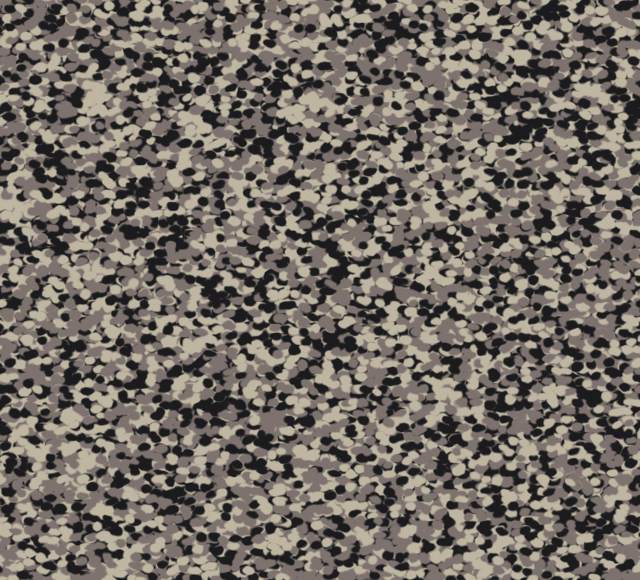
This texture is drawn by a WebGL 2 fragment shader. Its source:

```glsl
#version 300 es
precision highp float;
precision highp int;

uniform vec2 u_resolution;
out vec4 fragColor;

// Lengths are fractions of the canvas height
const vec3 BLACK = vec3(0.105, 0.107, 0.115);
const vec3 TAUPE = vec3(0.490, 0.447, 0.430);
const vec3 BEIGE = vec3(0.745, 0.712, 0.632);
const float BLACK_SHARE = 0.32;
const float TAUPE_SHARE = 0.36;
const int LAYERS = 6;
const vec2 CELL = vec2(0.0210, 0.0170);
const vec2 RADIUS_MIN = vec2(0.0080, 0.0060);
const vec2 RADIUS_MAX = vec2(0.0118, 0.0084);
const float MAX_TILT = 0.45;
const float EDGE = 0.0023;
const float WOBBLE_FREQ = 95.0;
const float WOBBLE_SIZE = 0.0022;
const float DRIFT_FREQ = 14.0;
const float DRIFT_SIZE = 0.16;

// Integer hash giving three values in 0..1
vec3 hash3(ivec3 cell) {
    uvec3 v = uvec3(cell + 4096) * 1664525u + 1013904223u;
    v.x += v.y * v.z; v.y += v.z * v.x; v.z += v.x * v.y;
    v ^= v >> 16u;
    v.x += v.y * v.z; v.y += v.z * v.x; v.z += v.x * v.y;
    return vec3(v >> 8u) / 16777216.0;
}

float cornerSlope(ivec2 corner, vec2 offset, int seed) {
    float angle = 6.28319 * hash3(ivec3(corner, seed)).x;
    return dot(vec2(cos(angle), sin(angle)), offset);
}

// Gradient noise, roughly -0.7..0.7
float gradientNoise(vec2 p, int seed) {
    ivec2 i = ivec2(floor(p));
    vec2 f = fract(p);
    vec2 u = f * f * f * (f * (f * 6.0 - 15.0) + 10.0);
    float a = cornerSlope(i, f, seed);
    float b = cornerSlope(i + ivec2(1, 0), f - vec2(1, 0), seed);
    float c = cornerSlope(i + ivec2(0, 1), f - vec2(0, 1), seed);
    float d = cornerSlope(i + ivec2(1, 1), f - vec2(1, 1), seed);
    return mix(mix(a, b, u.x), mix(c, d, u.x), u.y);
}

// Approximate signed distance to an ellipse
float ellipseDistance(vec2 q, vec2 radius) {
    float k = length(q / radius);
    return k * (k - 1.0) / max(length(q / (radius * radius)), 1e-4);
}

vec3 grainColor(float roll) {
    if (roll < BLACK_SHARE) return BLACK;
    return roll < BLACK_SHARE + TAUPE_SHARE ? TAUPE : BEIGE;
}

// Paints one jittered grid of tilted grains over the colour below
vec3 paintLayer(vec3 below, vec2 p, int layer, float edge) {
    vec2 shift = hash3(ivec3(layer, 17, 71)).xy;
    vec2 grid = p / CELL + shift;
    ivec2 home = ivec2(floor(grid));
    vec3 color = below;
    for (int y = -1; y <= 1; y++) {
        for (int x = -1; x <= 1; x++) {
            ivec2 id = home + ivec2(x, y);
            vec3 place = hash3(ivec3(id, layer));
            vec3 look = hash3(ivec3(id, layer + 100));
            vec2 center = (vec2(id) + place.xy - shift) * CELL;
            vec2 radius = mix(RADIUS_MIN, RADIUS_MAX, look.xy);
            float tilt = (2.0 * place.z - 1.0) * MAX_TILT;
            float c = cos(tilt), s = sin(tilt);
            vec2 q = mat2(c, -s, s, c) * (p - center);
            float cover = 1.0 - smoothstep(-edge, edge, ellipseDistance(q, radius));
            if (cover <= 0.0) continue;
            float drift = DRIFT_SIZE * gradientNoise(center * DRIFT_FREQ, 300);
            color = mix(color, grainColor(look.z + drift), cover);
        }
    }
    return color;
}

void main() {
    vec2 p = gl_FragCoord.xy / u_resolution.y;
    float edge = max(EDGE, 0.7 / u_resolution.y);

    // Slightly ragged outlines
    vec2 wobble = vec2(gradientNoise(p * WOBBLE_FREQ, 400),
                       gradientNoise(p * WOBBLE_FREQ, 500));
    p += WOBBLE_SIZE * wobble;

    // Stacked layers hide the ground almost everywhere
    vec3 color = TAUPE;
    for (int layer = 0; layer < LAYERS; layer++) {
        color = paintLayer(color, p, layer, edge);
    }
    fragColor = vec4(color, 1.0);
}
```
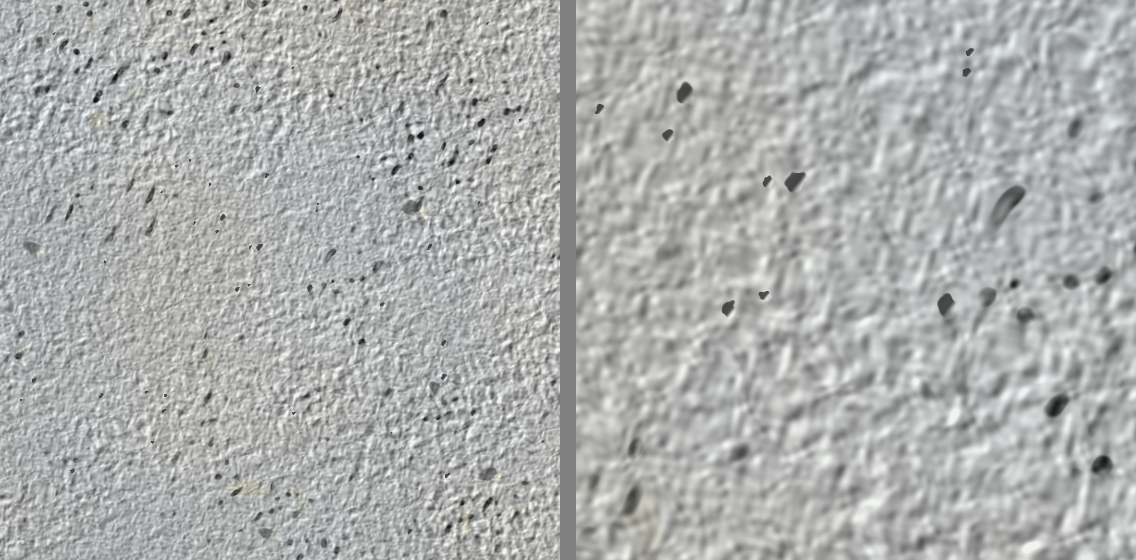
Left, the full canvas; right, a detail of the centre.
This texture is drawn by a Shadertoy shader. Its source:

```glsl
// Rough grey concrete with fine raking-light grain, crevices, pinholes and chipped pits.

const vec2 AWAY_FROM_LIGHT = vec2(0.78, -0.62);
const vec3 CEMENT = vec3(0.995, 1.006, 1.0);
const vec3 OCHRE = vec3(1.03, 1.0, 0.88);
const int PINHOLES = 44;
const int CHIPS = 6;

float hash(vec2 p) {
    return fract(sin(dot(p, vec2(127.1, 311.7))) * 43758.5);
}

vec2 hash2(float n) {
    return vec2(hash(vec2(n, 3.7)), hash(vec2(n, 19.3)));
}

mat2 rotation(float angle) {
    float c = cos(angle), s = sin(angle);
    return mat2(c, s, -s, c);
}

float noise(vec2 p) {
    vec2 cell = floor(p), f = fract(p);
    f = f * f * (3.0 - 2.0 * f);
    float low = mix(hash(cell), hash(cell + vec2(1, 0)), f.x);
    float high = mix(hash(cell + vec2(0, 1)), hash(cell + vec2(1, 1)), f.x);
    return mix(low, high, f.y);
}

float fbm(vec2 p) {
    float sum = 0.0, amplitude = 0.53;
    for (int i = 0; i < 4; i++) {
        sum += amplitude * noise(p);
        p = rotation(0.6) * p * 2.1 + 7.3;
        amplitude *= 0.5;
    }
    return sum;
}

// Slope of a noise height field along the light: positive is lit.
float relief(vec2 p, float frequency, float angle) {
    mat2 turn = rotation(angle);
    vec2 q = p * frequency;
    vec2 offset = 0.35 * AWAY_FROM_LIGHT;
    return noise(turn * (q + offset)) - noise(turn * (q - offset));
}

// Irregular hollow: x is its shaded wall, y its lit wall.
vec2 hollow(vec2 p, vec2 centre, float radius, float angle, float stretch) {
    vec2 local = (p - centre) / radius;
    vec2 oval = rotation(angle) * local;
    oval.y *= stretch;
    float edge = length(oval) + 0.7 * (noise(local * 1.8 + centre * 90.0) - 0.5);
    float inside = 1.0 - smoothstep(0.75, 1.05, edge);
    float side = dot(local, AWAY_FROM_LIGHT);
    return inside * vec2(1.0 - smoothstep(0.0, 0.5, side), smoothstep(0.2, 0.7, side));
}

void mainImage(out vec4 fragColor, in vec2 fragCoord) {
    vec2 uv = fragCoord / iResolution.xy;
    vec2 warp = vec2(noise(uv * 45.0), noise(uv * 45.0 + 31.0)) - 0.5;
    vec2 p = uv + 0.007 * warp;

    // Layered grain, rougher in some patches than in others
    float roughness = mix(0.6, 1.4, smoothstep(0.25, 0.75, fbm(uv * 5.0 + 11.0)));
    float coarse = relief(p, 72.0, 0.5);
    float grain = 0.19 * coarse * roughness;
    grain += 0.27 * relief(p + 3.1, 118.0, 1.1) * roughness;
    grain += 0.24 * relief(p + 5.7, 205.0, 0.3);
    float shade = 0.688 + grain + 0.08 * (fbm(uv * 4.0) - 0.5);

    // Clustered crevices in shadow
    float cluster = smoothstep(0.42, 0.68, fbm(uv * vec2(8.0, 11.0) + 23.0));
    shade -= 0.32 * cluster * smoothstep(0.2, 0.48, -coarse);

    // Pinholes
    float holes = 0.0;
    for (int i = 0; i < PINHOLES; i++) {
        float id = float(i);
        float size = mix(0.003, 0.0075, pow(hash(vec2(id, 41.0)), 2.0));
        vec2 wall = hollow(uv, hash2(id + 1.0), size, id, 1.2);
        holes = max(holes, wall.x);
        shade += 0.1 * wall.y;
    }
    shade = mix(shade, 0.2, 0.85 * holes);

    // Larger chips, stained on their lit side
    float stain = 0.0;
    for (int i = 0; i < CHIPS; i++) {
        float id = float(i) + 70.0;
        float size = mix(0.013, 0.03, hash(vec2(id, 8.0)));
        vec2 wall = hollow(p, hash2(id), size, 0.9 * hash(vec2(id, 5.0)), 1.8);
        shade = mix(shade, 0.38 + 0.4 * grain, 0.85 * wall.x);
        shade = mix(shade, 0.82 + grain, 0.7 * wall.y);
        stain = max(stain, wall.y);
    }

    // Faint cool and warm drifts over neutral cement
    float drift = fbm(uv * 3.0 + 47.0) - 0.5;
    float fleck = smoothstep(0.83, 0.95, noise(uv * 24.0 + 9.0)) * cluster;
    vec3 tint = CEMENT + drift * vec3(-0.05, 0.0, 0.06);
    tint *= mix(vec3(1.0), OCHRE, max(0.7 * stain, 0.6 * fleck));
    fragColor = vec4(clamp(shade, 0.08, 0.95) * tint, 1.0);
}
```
════════════════════
Filter the records for the word "tint" and show every line that has it.

PROBLEM SOLUTION:
    vec3 tint = CEMENT + drift * vec3(-0.05, 0.0, 0.06);
    tint *= mix(vec3(1.0), OCHRE, max(0.7 * stain, 0.6 * fleck));
    fragColor = vec4(clamp(shade, 0.08, 0.95) * tint, 1.0);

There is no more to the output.